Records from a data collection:
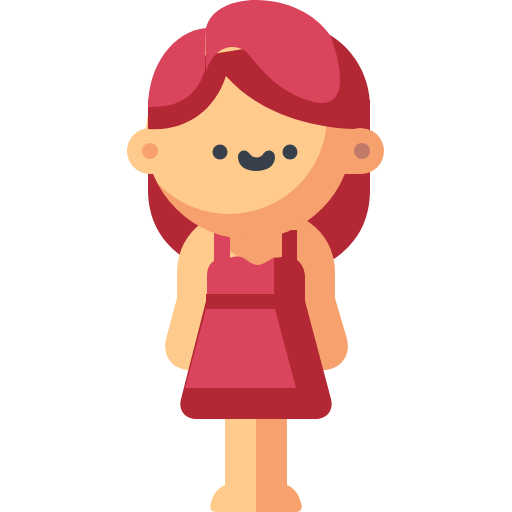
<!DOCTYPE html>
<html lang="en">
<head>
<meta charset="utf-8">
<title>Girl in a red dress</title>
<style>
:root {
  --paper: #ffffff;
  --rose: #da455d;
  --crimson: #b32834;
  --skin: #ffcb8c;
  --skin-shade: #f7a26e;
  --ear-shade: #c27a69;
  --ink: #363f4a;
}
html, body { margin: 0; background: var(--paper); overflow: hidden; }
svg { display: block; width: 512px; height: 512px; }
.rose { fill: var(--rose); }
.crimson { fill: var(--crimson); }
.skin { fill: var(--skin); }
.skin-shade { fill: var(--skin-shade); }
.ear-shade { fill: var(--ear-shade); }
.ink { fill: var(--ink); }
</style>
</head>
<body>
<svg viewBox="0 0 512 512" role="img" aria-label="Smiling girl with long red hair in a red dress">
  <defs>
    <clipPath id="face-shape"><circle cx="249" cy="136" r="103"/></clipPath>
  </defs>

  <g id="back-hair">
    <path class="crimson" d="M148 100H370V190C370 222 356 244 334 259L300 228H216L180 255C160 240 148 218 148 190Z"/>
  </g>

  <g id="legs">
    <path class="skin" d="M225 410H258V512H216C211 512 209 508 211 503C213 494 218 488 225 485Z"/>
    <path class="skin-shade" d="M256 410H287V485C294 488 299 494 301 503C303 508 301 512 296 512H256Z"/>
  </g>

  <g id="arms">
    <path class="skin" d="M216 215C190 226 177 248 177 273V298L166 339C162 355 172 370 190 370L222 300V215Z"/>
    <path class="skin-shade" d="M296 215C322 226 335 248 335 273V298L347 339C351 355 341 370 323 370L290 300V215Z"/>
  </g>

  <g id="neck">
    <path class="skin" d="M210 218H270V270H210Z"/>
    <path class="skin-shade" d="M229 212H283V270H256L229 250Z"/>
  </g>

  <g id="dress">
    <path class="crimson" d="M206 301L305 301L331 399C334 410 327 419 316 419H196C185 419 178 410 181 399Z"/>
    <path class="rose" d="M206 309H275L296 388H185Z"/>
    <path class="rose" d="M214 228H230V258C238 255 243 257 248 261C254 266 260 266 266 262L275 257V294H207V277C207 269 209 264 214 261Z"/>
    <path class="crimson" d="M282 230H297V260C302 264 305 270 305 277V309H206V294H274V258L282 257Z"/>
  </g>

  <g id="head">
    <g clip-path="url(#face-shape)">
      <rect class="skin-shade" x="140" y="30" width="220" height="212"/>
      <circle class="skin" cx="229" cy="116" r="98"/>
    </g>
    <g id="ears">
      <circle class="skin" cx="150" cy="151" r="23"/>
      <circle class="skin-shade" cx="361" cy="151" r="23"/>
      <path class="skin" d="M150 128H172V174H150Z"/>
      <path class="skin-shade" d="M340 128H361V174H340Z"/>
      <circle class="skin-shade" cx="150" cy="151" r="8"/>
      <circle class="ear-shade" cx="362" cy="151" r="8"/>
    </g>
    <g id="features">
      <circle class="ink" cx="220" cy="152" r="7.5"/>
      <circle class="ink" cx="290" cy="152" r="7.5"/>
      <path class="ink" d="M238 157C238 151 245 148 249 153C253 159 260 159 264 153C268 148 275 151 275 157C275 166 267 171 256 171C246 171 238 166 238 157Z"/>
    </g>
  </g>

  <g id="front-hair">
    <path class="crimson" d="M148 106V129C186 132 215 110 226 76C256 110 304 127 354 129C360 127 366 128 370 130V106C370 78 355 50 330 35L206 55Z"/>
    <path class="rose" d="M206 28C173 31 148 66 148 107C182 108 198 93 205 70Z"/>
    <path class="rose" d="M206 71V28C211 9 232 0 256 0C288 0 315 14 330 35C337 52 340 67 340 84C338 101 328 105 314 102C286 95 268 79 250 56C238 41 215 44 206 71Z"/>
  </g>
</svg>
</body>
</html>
* * *
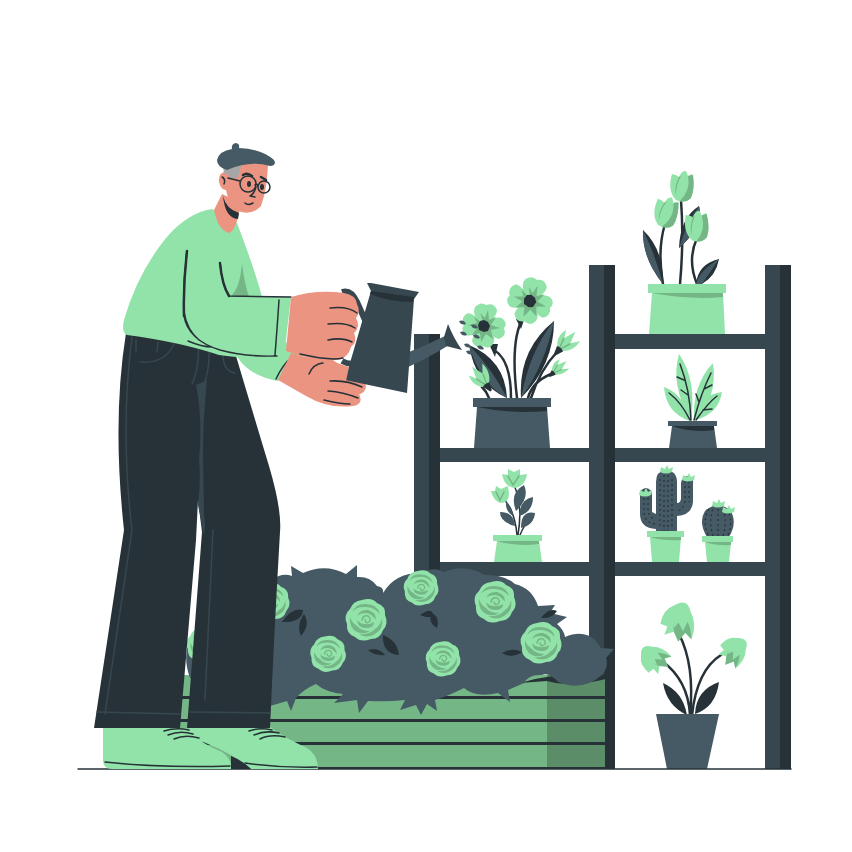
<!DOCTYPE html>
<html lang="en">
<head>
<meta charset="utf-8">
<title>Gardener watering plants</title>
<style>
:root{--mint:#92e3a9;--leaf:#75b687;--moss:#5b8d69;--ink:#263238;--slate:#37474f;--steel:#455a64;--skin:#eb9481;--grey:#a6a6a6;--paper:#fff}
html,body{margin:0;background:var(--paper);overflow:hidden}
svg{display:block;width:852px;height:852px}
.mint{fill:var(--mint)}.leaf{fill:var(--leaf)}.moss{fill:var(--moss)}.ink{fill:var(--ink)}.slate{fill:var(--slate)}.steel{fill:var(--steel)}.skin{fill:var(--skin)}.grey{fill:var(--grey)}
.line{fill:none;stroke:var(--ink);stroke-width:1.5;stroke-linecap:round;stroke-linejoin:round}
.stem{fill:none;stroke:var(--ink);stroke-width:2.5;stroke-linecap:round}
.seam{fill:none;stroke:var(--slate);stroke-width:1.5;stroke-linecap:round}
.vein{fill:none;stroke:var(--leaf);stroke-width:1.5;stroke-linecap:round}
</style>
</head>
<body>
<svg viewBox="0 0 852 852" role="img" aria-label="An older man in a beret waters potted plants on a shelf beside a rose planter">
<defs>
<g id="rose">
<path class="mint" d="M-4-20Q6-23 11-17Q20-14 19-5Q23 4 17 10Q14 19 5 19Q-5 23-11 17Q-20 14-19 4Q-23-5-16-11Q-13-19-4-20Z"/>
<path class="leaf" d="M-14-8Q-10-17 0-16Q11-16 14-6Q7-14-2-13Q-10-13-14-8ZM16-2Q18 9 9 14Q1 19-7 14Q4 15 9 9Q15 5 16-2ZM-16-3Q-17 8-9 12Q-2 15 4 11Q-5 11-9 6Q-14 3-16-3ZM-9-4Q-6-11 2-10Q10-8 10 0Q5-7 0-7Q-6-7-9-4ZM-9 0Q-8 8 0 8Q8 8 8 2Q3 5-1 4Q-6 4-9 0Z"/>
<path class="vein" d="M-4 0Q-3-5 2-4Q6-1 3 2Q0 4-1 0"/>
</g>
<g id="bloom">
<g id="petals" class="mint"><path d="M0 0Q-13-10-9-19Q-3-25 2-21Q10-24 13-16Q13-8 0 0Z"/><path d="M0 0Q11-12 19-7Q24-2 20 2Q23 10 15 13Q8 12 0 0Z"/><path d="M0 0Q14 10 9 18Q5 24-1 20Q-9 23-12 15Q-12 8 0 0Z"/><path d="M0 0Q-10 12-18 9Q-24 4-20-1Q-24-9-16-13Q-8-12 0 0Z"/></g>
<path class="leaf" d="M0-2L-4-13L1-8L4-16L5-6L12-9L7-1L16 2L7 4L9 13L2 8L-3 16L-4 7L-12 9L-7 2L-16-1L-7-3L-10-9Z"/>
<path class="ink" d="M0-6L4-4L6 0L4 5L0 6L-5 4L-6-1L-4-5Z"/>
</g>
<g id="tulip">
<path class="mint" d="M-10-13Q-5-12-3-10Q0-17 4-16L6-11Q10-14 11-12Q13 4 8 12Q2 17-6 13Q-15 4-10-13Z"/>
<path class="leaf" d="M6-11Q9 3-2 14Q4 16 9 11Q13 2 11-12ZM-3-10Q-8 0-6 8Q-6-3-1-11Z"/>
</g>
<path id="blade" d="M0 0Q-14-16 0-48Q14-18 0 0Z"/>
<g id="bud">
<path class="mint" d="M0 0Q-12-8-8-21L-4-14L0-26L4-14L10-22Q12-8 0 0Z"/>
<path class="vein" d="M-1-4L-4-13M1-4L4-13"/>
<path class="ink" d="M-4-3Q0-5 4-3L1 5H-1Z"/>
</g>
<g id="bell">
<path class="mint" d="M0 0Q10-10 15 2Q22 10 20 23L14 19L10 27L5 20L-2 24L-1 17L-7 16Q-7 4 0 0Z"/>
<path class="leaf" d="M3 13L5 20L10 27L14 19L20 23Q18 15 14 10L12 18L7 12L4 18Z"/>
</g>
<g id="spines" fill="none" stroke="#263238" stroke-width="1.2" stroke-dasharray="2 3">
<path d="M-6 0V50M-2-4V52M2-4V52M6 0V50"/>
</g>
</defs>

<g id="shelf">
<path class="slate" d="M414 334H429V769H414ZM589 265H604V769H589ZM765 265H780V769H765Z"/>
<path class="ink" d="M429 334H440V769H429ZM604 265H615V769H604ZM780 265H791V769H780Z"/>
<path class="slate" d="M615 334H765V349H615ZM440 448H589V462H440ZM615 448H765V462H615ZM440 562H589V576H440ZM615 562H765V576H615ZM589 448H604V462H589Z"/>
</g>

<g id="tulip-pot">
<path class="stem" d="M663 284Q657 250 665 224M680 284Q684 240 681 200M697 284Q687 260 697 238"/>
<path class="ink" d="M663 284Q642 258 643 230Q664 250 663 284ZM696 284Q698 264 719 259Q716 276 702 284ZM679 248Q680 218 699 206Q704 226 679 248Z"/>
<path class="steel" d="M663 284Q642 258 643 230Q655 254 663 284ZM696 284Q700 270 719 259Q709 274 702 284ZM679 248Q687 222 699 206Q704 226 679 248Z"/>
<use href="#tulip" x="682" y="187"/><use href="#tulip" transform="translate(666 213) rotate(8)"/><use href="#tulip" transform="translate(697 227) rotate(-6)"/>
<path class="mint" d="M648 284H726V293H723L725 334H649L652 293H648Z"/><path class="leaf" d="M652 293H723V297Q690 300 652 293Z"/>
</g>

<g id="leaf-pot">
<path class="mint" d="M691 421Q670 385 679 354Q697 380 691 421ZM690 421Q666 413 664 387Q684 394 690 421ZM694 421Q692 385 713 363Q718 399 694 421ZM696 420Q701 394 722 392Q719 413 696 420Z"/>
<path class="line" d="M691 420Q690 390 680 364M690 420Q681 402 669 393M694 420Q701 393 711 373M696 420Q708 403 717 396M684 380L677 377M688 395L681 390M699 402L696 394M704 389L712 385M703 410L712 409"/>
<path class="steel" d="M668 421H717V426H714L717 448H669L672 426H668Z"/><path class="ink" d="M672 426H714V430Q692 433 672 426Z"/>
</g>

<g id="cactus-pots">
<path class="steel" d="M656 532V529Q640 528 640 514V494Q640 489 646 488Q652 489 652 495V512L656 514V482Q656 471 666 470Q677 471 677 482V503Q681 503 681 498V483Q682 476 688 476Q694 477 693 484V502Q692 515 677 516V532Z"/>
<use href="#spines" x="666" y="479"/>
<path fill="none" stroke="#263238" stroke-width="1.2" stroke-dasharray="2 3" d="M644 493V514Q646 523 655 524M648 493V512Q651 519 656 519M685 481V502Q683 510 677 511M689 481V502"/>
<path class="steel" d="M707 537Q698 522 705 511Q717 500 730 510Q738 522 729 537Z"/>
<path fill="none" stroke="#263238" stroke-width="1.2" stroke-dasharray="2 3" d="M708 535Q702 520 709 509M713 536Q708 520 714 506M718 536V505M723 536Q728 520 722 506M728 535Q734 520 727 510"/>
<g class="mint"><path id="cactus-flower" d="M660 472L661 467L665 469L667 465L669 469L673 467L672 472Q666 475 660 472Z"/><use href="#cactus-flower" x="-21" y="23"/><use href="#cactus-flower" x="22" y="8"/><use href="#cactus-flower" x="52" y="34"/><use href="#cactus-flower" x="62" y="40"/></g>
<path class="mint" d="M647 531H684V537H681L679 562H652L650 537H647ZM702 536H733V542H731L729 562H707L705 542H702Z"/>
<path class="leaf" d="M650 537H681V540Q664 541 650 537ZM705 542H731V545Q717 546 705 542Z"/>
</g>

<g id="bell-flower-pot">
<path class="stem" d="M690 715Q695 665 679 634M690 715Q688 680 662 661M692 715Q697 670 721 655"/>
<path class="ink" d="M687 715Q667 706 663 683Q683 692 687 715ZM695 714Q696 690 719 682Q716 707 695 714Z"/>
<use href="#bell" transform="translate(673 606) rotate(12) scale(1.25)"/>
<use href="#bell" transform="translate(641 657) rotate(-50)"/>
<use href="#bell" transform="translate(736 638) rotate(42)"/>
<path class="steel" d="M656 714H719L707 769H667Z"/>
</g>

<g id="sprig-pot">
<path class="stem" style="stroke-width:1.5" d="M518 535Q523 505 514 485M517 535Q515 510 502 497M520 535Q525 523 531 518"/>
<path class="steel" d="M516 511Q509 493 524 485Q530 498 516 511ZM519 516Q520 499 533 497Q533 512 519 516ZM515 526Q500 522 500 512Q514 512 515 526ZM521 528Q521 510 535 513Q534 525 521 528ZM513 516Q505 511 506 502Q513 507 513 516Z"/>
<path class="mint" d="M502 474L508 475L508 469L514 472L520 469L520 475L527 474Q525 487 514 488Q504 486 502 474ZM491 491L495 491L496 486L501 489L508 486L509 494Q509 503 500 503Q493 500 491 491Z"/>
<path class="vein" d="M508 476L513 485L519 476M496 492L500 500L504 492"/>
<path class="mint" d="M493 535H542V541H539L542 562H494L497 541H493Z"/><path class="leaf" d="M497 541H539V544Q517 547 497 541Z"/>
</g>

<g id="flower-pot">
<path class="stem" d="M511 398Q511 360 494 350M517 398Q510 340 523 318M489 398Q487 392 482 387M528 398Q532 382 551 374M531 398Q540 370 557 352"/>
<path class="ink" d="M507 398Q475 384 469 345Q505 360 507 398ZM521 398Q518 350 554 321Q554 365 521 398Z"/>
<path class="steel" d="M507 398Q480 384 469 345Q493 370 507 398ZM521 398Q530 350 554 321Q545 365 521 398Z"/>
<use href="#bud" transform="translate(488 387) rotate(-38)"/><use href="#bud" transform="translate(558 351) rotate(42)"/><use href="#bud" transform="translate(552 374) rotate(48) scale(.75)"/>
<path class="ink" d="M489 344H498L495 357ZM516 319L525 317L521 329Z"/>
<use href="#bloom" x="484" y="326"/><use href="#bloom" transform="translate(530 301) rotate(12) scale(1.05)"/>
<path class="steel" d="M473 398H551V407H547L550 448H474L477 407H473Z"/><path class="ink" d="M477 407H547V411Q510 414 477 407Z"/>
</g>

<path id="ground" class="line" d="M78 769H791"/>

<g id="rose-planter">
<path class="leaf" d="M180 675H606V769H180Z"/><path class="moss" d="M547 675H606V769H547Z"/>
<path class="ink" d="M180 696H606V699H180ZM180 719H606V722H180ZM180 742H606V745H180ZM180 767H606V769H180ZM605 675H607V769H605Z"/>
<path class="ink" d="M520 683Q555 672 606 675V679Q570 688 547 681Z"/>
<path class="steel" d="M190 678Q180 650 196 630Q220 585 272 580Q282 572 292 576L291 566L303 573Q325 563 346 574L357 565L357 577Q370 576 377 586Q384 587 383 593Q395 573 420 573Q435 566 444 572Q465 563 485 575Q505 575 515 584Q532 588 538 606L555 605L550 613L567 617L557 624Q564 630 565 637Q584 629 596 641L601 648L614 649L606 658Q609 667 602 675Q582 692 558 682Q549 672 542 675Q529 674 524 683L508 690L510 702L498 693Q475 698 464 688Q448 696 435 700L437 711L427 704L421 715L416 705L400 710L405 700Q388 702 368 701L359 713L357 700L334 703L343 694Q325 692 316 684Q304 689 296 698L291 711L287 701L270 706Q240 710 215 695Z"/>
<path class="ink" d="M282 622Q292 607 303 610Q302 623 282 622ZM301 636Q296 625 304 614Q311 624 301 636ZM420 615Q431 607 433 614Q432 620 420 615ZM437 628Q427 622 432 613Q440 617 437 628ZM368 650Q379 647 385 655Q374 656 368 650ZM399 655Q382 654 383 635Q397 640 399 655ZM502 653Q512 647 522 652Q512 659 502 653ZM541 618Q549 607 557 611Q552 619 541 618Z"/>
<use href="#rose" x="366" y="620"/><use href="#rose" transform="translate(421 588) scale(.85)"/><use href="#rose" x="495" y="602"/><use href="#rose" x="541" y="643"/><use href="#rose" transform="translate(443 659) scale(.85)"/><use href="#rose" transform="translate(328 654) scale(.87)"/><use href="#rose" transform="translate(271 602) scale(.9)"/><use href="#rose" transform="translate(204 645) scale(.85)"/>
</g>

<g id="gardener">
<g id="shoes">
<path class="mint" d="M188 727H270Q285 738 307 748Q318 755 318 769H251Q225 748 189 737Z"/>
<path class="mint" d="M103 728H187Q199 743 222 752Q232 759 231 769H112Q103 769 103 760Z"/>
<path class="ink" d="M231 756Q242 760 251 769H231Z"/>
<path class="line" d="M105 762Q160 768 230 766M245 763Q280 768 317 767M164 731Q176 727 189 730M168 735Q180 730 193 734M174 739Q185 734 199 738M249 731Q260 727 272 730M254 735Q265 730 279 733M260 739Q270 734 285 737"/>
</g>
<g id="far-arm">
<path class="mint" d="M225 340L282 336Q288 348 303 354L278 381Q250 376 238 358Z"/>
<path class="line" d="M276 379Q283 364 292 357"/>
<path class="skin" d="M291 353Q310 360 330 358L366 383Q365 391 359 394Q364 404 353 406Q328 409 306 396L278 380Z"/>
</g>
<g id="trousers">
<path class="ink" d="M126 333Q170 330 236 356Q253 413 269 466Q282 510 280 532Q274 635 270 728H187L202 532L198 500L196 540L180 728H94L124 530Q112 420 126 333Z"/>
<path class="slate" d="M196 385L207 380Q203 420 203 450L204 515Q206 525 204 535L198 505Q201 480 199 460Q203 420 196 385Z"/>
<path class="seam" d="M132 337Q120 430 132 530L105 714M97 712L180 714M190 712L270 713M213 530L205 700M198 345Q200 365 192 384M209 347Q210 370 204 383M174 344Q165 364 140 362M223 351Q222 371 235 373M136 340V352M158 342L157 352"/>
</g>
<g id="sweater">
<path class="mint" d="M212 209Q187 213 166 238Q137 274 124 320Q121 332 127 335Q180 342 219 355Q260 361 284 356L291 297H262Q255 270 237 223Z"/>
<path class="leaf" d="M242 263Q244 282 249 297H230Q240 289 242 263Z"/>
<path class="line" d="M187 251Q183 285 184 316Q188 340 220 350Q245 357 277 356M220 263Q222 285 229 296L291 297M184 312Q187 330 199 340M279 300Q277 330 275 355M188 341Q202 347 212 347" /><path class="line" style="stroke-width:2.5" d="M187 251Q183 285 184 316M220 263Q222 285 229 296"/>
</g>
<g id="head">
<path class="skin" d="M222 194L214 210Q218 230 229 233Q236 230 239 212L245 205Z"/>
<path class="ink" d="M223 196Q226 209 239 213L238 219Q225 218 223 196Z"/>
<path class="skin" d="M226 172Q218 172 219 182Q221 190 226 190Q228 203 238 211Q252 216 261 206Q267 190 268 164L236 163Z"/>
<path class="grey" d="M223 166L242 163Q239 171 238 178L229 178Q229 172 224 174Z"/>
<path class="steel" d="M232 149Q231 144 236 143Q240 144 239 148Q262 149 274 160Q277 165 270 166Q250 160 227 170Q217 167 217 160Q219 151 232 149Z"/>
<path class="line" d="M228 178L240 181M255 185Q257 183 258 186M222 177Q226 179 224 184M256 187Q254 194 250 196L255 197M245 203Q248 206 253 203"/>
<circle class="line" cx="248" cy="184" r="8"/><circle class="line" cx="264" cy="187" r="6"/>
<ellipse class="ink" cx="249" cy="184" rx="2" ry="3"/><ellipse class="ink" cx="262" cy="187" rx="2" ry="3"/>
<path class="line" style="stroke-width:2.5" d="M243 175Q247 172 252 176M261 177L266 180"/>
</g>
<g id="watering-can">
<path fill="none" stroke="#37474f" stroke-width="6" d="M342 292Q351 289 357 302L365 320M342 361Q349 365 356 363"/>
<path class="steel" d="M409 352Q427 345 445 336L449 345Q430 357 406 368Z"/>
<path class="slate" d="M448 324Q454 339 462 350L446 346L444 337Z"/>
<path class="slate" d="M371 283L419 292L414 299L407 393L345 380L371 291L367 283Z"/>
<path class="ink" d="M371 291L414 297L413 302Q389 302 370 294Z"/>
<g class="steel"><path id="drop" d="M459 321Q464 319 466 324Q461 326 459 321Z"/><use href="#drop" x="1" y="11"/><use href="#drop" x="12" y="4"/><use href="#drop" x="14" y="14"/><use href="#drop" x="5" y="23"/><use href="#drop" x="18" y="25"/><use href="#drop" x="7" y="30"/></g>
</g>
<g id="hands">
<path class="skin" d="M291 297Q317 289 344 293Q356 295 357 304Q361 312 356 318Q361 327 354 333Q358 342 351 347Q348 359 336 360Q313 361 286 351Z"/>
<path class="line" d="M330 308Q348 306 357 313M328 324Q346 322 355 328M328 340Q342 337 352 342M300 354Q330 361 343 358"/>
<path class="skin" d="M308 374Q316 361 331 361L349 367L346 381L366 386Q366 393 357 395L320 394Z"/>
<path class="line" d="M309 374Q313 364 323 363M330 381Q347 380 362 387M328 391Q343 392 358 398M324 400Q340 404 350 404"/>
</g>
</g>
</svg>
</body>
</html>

- [Your assignment]:
Whenever the word "stem" shows up in a line, that line counts. Say how many lines of the data count, giving the number alone.

- [Result]:
5